Data provided –
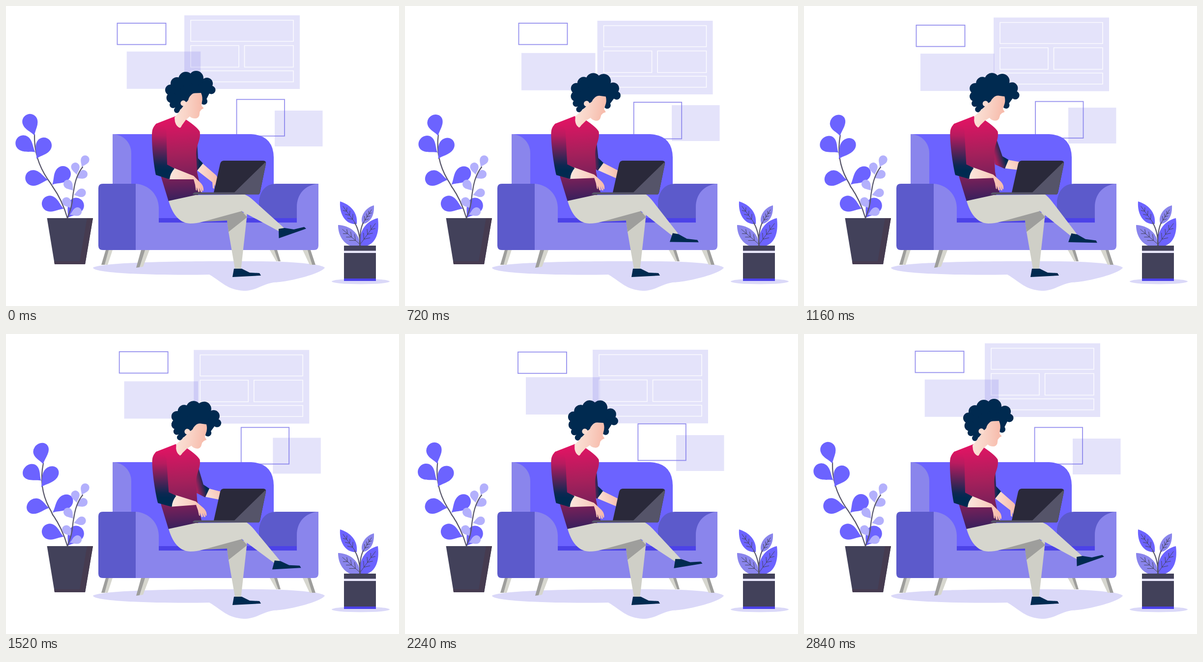
An HTML page for the animation above (2880 ms loop, 800 by 611 pixels).

```html
<!DOCTYPE html>
<html lang="en">
<head>
<meta charset="utf-8">
<title>Working on the sofa</title>
<style>
  html, body { margin: 0; width: 100%; height: 100%; overflow: hidden; background: #fff; }
  svg { display: block; width: 100vw; height: 100vh; }
  .blue { fill: #6c63ff; }
  .light { fill: #8a85ec; }
  .dark { fill: #5c5acb; }
  .deep { fill: #4c42e8; }
  .pale { fill: #b3b0fc; }
  .shade { fill: #dad8f8; }
  .cloth { fill: #d6d6ce; }
  .grey { fill: #9e9e9c; }
  .navy { fill: #002a50; }
  .slate { fill: #42415a; }
  .glass { fill: rgb(110 105 225 / .19); }
  .frame { fill: none; stroke: #9590ee; stroke-width: 1.8; }
  .cells { fill: none; stroke: #fff; stroke-opacity: .85; stroke-width: 1.6; }
  .stem { fill: none; stroke: #58566a; stroke-width: 2.2; stroke-linecap: round; }
  .vein { fill: none; stroke: #45435f; stroke-width: 1; stroke-linecap: round; }
</style>
</head>
<body>
<svg viewBox="0 0 800 611" preserveAspectRatio="none">
  <defs>
    <linearGradient id="shirt" gradientUnits="userSpaceOnUse" x1="352" y1="230" x2="364" y2="396">
      <stop offset="0" stop-color="#df1463"/><stop offset=".42" stop-color="#a5205b"/>
      <stop offset=".7" stop-color="#7c2059"/><stop offset="1" stop-color="#36205c"/>
    </linearGradient>
    <linearGradient id="sleeve" gradientUnits="userSpaceOnUse" x1="314" y1="240" x2="309" y2="334">
      <stop offset="0" stop-color="#dc1462"/><stop offset=".25" stop-color="#b81b5f"/>
      <stop offset=".9" stop-color="#0c2852"/><stop offset="1" stop-color="#002a50"/>
    </linearGradient>
    <linearGradient id="farSleeve" gradientUnits="userSpaceOnUse" x1="376" y1="0" x2="395" y2="0">
      <stop offset="0" stop-color="#a5205b"/><stop offset="1" stop-color="#002a50"/>
    </linearGradient>
    <linearGradient id="skin" gradientUnits="userSpaceOnUse" x1="338" y1="0" x2="398" y2="0">
      <stop offset="0" stop-color="#fbe4da"/><stop offset=".5" stop-color="#f9d3c6"/><stop offset="1" stop-color="#f7bcac"/>
    </linearGradient>
    <linearGradient id="farSkin" gradientUnits="userSpaceOnUse" x1="390" y1="0" x2="430" y2="0">
      <stop offset="0" stop-color="#fbe0d5"/><stop offset="1" stop-color="#f7bcac"/>
    </linearGradient>
    <path id="drop" d="M0 0C-3-9-16-18-16-31A16 16 0 0 1 16-31C16-18 3-9 0 0Z"/>
  </defs>

  <!-- wall panels -->
  <rect id="frameA" class="frame" width="99" height="43.5"/>
  <g id="board">
    <rect class="glass" width="235" height="150"/>
    <path class="cells" d="M13 10h209v43H13zM13 61.5h98v44H13zM122.5 61.5H222v44h-99.500zM13 113h209v22.500H13z"/>
  </g>
  <rect id="glassA" class="glass" width="150.500" height="76"/>
  <rect id="frameB" class="frame" width="97.500" height="74.500"/>
  <rect id="glassB" class="glass" width="97.500" height="73"/>

  <!-- sofa -->
  <path class="shade" d="M177 533C200 520 400 519 520 520C600 521 645 527 649 533C640 546 575 562 545 563C522 566 510 580 484 580C450 578 440 562 414 547C330 549 180 546 177 533Z"/>
  <path class="grey" d="M203 497h7l-9 30h-7zM275 497h9l-12 35-7 1zM545 497h7l7 23h-5zM613 497h7l10 30h-7z"/>
  <path class="cloth" d="M209 497h8l-10 30h-6zM283 497h9l-13 34-7 1zM537 497h9l8 23h-4zM604 497h10l9 30h-5z"/>
  <path class="blue" d="M217 261H499Q544 263 545 308V440H217Z"/>
  <path class="light" d="M217 261C240 262 255 279 255 300V380H217Z"/>
  <path class="dark" d="M515 397C518 374 531 362 550 362H636V440H515Z"/>
  <path class="light" d="M264 362C291 364 310 384 311 410V441H592V410C592 384 608 364 636 362V488Q636 497 627 497H264Z"/>
  <path class="blue" d="M311 405H515V432H311Z"/>
  <path class="dark" d="M515 395H592V432H515Z"/>
  <path class="deep" d="M311 432H592V441H311Z"/>
  <path class="dark" d="M197 362H264V497H197Q188 497 188 488V371Q188 362 197 362Z"/>

  <!-- tall plant -->
  <path class="stem" d="M95 368C110 389 119 411 125 432"/>
  <g id="lowLeaves"></g>
  <g id="sway">
    <path class="stem" d="M58 262C57 295 66 325 85 353Q91 361 95 368"/>
    <g id="highLeaves"></g>
  </g>
  <g id="sprigLeaves"></g>
  <path class="stem" d="M125 432C138 400 134 392 138 375C141 352 148 338 156 328"/>
  <path class="slate" d="M83.500 432H177L161 526H99Z"/>
  <path fill="#463b50" d="M165 432H177L161 526H99L98 520H150Z"/>

  <!-- small plant -->
  <ellipse class="shade" cx="722" cy="561" rx="59" ry="5.500"/>
  <path class="light" d="M749 406C750 424 744 441 726 444C719 430 732 410 749 406ZM676 446C700 447 720 462 721 488H700C686 482 676 466 676 446Z"/>
  <path class="blue" d="M680 398C700 404 717 420 714 444C694 446 678 428 680 398ZM757 432C732 438 717 460 721 488H736C756 480 760 456 757 432Z"/>
  <path class="stem" d="M710 442Q720 458 721 488M727 442Q720 455 720 488"/>
  <path class="vein" id="veins"/>
  <path class="slate" d="M688 488H753V560H688Z"/>
  <path fill="#e9e7fb" d="M688 498.500H753V503H688Z"/>
  <path class="deep" d="M688 555H753V560H688Z"/>

  <!-- person -->
  <g id="farArm">
    <g id="farFore">
      <path fill="url(#farSkin)" d="M388 334L400 320.500L428 345Q432 352 433 358L436 373L433 373L429 364L431 373L428 373L424 363L424 372L421 371L420 359Z"/>
    </g>
    <path fill="url(#farSleeve)" d="M378 256L389 274L391 310L401 320.500L388.500 336L372 322Z"/>
  </g>
  <path fill="url(#shirt)" d="M305 240L346 224L354 248L366 231Q390 247 394.500 256C397 273 387 282 387 302L389 338L398 380L386 388L331 398L316 349L300 262Z"/>
  <path fill="#cfcfc7" d="M450 434L491 418L490 432L478.500 535H466L453 460Z"/>
  <path class="grey" d="M385 440L479 417L491 430L453 460L450 437Z"/>
  <path class="navy" d="M464 535H480L496 543L516 544L519 549L461 552Z"/>
  <g id="shin">
    <path class="cloth" d="M479 384H486Q495 388 505 397L566 452L556 459L480 418Z"/>
    <g id="foot">
      <path class="navy" d="M555 454L567 452L586 455L607 450L611 453.500L555.500 473Z"/>
    </g>
  </g>
  <path class="cloth" d="M331 397L386 385L485 384Q494 387 500 393L479 418L402 439Q388 443 375 443C350 442 338 420 331 397Z"/>
  <path fill="#2a293a" d="M443 315H523Q530 315 529 321L517 380Q516 384 512 384H422L436 321Q438 315 443 315Z"/>
  <path fill="#555469" d="M528 318L529 322L517 380Q516 384 512 384H380Q381 379.500 386 379.500H465Z"/>
  <g id="nearArm">
    <g id="nearFore">
      <path fill="url(#skin)" d="M331 353Q333 340 342 330L382 346L397 361Q403 368 402 376L400 377L397 370L399.500 379H396.500L393 370L394.500 378L391.500 379L388.500 369L388.500 376L386.500 375L385 364L382 353Z"/>
    </g>
    <path fill="url(#sleeve)" d="M305 240.500C298 248 297 254 297 265C297 290 301 325 305 344L333 353Q334 341 343 331L328 323L326.500 254L318 236Z"/>
  </g>
  <g id="head">
    <g class="navy" id="curls">
      <path d="M340 165L366 145L405 150L417 172L404 198L370 198L349 216L338 195Z"/>
    </g>
    <path fill="url(#skin)" d="M343 227L351 217L360 205L366 196Q371 194 372 188Q377 178 384 177.500L397 177Q401 186 399 195L398 203L402.500 208L397 211.500Q396 214 394.500 215L393.500 223Q391 229 385 229Q378 229 374 225L366 232L358 243Q356 248 354 248Q347 246 344 236Z"/>
    <circle cx="361" cy="198" r="5.700" fill="#fbdcd1"/>
  </g>
</svg>

<script>
const LOOP = 2880, STEP = 40, END = 2840;
const $ = id => document.getElementById(id);
const svgNS = 'http://www.w3.org/2000/svg';

function add(parent, tag, attrs) {
  const el = document.createElementNS(svgNS, tag);
  for (const key in attrs) el.setAttribute(key, attrs[key]);
  $(parent).append(el);
}

// Teardrop leaf: tip position, angle, size
function leaf(parent, cls, x, y, angle, size = 1) {
  add(parent, 'use', {
    href: '#drop', class: cls,
    transform: `translate(${x} ${y}) rotate(${angle}) scale(${size})`
  });
}
leaf('highLeaves', 'blue', 58, 264, -18, .97);
leaf('highLeaves', 'blue', 60, 298, -53);
leaf('highLeaves', 'blue', 62, 311, 29);
leaf('highLeaves', 'blue', 86, 354, -83);
leaf('highLeaves', 'blue', 94, 364, 45);
leaf('lowLeaves', 'blue', 118, 413, -70);
leaf('lowLeaves', 'blue', 125, 432, 35);
leaf('sprigLeaves', 'pale', 154, 328, 25, .54);
leaf('sprigLeaves', 'pale', 144, 344, -10, .54);
leaf('sprigLeaves', 'pale', 143, 351, 60, .54);
leaf('sprigLeaves', 'pale', 137, 376, -40, .56);
leaf('sprigLeaves', 'pale', 138, 385, 74, .54);
leaf('sprigLeaves', 'pale', 133, 412, -36, .55);
leaf('sprigLeaves', 'pale', 130, 425, 68, .54);

[[403, 194, 7], [418, 171, 8.5], [409, 158, 12], [387, 147, 15], [366, 149, 15], [348, 158, 13],
 [335, 171, 11], [337, 187, 10.5], [340, 201, 7], [348, 212, 6]]
  .forEach(([cx, cy, r]) => add('curls', 'circle', { cx, cy, r }));

// Midrib from base to tip with paired side veins
function rib(x, y, tipX, tipY, len) {
  const dx = tipX - x, dy = tipY - y, dir = Math.atan2(dy, dx);
  let d = `M${x} ${y}L${tipX} ${tipY}`;
  for (const u of [.22, .46, .7]) for (const side of [-.7, .7]) {
    const r = len * (1.1 - u * .6);
    d += `M${x + dx * u} ${y + dy * u}l${r * Math.cos(dir + side)} ${r * Math.sin(dir + side)}`;
  }
  return d;
}
$('veins').setAttribute('d', rib(711, 442, 686, 408, 11) + rib(727, 442, 744, 415, 8) +
  rib(719, 484, 685, 455, 13) + rib(722, 484, 752, 443, 13));

// Monotone cubic through timed values
function curve(times, values) {
  const slope = values.slice(1).map((v, i) => (v - values[i]) / (times[i + 1] - times[i]));
  const tangent = values.map((_, i) => {
    const a = slope[i - 1] ?? slope[i], b = slope[i] ?? slope[i - 1];
    return a * b > 0 ? 2 * a * b / (a + b) : 0;
  });
  return t => {
    let i = 0;
    while (i < times.length - 2 && t > times[i + 1]) i++;
    const h = times[i + 1] - times[i], u = Math.min(1, (t - times[i]) / h), w = 1 - u;
    return values[i] * (1 + 2 * u) * w * w + values[i + 1] * u * u * (3 - 2 * u)
      + h * u * w * (tangent[i] * w - tangent[i + 1] * u);
  };
}

const beats = [0, 400, 720, 1160, 1840, 2240, END];
const boardBeats = [0, 400, 720, 1160, 1840, 2240, 2800, END];
const footBeats = [0, 400, 720, 940, 1160, 1840, 2240, END];
const cycle = (...v) => curve(beats, [...v, v[0]]);

const floats = {
  board: [curve(boardBeats, [363, 383, 391.5, 386, 380.5, 382, 377, 368]),
          curve(boardBeats, [19, 31, 30, 23.5, 40, 32, 20.5, 19])],
  frameA: [cycle(226.5, 236.5, 231.5, 228.5, 232.5, 230), cycle(35, 35, 35, 39, 33.7, 36.7)],
  glassA: [cycle(245.7, 238.8, 237, 237, 244.5, 246), cycle(92.7, 92, 95.7, 97, 95, 88)],
  frameB: [cycle(469.5, 467.5, 465.7, 471, 483, 474.3), cycle(190.3, 197, 196, 194.5, 186, 183)],
  glassB: [cycle(547, 547.5, 543, 538, 549.3, 552), cycle(213, 204.5, 202, 207, 213.5, 206)]
};

// Joints: angle over time and pivot
const joints = {
  head: [cycle(0, 10, 10, 9.6, 8.8, 5.8), 360, 248],
  nearArm: [cycle(0, -.6, -1.8, -1.8, -3.2, -1.5), 312, 250],
  nearFore: [cycle(0, -.3, -.5, -.5, -2.7, -.3), 322, 338],
  farArm: [cycle(0, 3, -3, -16, -9, -2), 383, 262],
  farFore: [cycle(0, 11, -11, -15, -12, -13), 394, 328],
  shin: [curve(footBeats, [0, 5.4, 10, 12.5, 10.6, 6.6, 4.9, 0]), 496, 399],
  foot: [curve(footBeats, [0, 5.6, 10, 13.5, 10, 6.4, 5.1, 0]), 561, 455]
};

function draw(t) {
  for (const id in floats) {
    const [x, y] = floats[id];
    $(id).setAttribute('transform', `translate(${x(t)} ${y(t)})`);
  }
  for (const id in joints) {
    const [angle, x, y] = joints[id];
    $(id).setAttribute('transform', `rotate(${angle(t)} ${x} ${y})`);
  }
  // The upper stem leans right, then back, at a steady speed
  const lean = Math.max(0, 1 - Math.abs(t * 2 / END - 1));
  const skew = lean * .182, squash = lean * .014;
  $('sway').setAttribute('transform', `matrix(1 0 ${-skew} ${1 - squash} ${skew * 368} ${squash * 368})`);
}

const start = performance.now();
function tick() {
  const t = (performance.now() - start) % LOOP;
  draw(Math.floor(t / STEP) * STEP);
  requestAnimationFrame(tick);
}
tick();
</script>
</body>
</html>
```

Assignment – Take every line from the records above that has the word "cycle" and copy it.

Solution below –
const cycle = (...v) => curve(beats, [...v, v[0]]);
  frameA: [cycle(226.5, 236.5, 231.5, 228.5, 232.5, 230), cycle(35, 35, 35, 39, 33.7, 36.7)],
  glassA: [cycle(245.7, 238.8, 237, 237, 244.5, 246), cycle(92.7, 92, 95.7, 97, 95, 88)],
  frameB: [cycle(469.5, 467.5, 465.7, 471, 483, 474.3), cycle(190.3, 197, 196, 194.5, 186, 183)],
  glassB: [cycle(547, 547.5, 543, 538, 549.3, 552), cycle(213, 204.5, 202, 207, 213.5, 206)]
  head: [cycle(0, 10, 10, 9.6, 8.8, 5.8), 360, 248],
  nearArm: [cycle(0, -.6, -1.8, -1.8, -3.2, -1.5), 312, 250],
  nearFore: [cycle(0, -.3, -.5, -.5, -2.7, -.3), 322, 338],
  farArm: [cycle(0, 3, -3, -16, -9, -2), 383, 262],
  farFore: [cycle(0, 11, -11, -15, -12, -13), 394, 328],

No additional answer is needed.